|Raju gets the bhel and sev puri ready at his stall|
It was a bit cloudy last evening in Mumbai and the weather was nice and cool. I was at Pali Hill in Bandra with some friends and it seemed like we were at Lonavla, the local hill station.
Just as we were about to head home we saw Raju at his bhel puri cart and decided to stop for some bhel and sev. Raju's late father had come to Mumbai from UP and set up the stall in 1951. Raju joined his dad in 2000 and continues his father's legacy after his father passed away recently.
Bandra's Pali Hill is a super posh locality. Come evening and you will find a line of fancy cars parked by Raju's stall in the evening with people getting off to have bhel and sev, the popular Mumbai street food snacks. Raju proudly says that he uses filtered water for his dishes. Given how well heeled the crowd here is, he has to! This is the sort of crowd who would rarely eat street food in Mumbai because of hygiene worries. Mohit, my banker friend who was with me last evening, said he has often eaten at Raju's and has never fallen ill.
We had bhel and sev puri yesterday. They cost Rs 30 a plate. His bhel and sev are not too sweet, unlike what is served many other bhel-walas in Mumbai allegedly to appease to the sweet palates of Gujaratis.

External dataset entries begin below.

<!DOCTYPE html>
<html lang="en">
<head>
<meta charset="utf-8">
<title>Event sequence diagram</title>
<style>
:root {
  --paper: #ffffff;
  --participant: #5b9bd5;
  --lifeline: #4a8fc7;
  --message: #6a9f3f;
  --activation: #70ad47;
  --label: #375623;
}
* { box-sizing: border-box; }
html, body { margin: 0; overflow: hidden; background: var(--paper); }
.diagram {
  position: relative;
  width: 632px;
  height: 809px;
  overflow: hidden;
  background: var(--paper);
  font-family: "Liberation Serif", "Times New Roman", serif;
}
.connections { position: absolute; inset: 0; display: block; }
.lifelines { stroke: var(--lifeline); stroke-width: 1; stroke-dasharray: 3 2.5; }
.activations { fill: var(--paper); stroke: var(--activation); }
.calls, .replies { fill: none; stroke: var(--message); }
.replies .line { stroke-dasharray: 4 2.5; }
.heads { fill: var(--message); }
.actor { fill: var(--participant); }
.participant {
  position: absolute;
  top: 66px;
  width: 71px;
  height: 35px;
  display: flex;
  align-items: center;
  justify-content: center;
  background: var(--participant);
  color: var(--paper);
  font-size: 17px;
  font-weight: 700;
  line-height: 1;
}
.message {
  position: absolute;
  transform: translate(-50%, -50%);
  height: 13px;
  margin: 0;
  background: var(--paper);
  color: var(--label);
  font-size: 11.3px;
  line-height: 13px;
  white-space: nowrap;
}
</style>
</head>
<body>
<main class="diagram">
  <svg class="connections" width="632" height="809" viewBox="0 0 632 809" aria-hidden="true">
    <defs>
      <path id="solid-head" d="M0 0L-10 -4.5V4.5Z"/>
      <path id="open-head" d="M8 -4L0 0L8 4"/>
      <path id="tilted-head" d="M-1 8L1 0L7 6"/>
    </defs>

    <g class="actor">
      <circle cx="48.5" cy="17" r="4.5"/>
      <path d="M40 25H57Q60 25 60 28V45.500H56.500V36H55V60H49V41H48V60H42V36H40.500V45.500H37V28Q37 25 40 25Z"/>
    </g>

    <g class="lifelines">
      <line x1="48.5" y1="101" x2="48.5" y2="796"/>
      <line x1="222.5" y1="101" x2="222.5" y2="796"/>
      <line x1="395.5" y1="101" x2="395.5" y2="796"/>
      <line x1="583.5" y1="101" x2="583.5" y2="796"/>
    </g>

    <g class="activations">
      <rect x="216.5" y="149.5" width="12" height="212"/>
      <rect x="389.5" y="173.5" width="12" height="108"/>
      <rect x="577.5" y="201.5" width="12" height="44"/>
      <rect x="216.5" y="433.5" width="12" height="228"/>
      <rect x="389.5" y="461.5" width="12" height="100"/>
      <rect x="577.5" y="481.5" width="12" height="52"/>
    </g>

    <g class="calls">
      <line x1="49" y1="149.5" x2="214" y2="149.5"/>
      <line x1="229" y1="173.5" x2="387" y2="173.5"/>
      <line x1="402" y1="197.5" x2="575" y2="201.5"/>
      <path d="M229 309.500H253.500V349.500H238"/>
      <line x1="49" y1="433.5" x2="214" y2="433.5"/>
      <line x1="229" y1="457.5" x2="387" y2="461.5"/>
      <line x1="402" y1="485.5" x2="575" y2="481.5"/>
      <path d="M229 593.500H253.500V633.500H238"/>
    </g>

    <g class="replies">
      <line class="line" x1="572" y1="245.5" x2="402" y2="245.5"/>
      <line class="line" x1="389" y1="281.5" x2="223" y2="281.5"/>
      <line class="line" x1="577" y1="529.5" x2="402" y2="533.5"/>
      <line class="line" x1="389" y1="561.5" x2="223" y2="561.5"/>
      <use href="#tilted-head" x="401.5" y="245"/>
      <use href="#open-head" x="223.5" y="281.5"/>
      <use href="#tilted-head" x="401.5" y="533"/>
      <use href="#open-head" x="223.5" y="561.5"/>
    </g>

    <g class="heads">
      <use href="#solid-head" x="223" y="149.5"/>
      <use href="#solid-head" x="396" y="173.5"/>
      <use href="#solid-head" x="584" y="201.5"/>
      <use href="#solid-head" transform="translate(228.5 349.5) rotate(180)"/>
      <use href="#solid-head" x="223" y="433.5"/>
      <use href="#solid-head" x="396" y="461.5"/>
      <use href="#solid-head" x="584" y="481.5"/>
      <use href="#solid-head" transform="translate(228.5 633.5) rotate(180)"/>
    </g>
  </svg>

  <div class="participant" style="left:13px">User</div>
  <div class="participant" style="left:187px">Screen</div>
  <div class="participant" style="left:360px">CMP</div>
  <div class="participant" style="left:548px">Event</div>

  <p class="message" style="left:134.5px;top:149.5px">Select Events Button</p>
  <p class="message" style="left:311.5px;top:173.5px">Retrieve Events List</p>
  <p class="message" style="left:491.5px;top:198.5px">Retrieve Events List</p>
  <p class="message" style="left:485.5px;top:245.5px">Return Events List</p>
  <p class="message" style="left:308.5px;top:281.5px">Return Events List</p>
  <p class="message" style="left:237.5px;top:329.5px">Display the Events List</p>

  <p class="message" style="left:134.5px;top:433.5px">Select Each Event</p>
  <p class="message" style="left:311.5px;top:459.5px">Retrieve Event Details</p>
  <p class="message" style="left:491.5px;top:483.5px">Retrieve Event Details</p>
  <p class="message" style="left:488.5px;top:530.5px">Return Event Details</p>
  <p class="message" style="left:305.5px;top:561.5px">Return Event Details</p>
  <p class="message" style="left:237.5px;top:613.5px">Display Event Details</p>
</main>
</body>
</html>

Raju will adjust teekha (spice and heat) levels according to your taste.
I remembered our bhel and sev from last evening at Raju's when I saw my friend Julia Edwards's Facebook update this morning. She used to live in Bandra for a while and wrote a popular expat blog called Bombay Jules before returning with her husband to the UK. She tells me that England seems to be too boring to blog about now after Mumbai.
Julia posted a picture today about the dosa and sev puri that she had at a restaurant called Jamuna in Bath. I congratulated her on finding what looked like some good Indian food.
|The post that started off this post|
She replied saying that what she ate at Bath wouldn't be as good as the picture of the bhel and sev that I had put up from Raju's on Facebook.
I told Julia that it doesn't matter. The main thing is to enjoy the present.
I feel that we often get caught up in nostalgia or elusive dreams and don't savour the present enough.
Take my example as a Bengali, former Kolkatan, in Mumbai. I know that there are people who say that the sweets at Sweet Bengal here don't match that Nakur, KC Das, Bancharam etc in Kolkata. Fair enough, but I live in Mumbai now and I am just happy to get good Bengali sweets here at the other end of the country. There are that say that the rolls in Hangla (now shut alas at Bandra) are a lot more expensive than Nizam's in Kolkata. Well, did you factor in the cost of air fare and time it will take me to go to Kolkata to have a roll? Not that I am Richard Gere in Pretty Woman who could fly down down to another city for a meal and an opera in the evening with Julia Roberts to another city and come back before going to bed .
The other trap is nostalgia. Whenever you mention a classic eatery or dish, people will say 'oh but the food was so much better there in the past. Standards have dropped you know'. Some said it about Raju's bhel too when I put up the picture on Instagram (Please follow me here https://www.instagram.com/thefinelychopped/) . That his dad made better stuff.
Well I wasn't born in 1951 and the truth is that I really enjoyed the bhel and sev that I had yesterday so that's cool with me.
Another thing that I have noticed that whenever one mentions that one has eaten in a popular place like - Tunday, Kareems, Koshys, Brittos etc - while travelling and feels happy about it, there will be the wise ones who will come and tell you 'oh, that's touristy, you should have eaten at ABC where locals eat'.
I admit that I would be one of those food snobs to troll you if you say you came to Mumbai and ate at Bade Miya and felt kicked about it.
The truth is that if you have gone somewhere and eaten at X, there will be someone to tell you that Y is better. So don't stress about it. Live in the present.
Since I am being a bit philosophical on a Sunday evening, let me quote Dr Daisaku Ikeda, president of Saka Gakkai International, a lay Buddhist organisation, on living in the present.
"It is what we do in the present moment that decides our future; our past causes do not govern our future as well. Nichiren Buddhism emphasizes that no matter what kind of karmic causes we have made in the past, through the causes we make in the present we can achieve a brilliant future."
So the lesson I am taking out of this is that I am going to stop getting all melancholy about not getting my favourite Kolkata phuchkas here and instead learn to appreciate and treasure the sev puris of Mumbai instead.
And I do hope Juia will start blogging about her life in the UK.
Raju mans his stall from 4.30 pm to 9 pm and his car is beside Hill and Sea and opposite Sea Queen or Princess at the start of Bandra's Pali Hill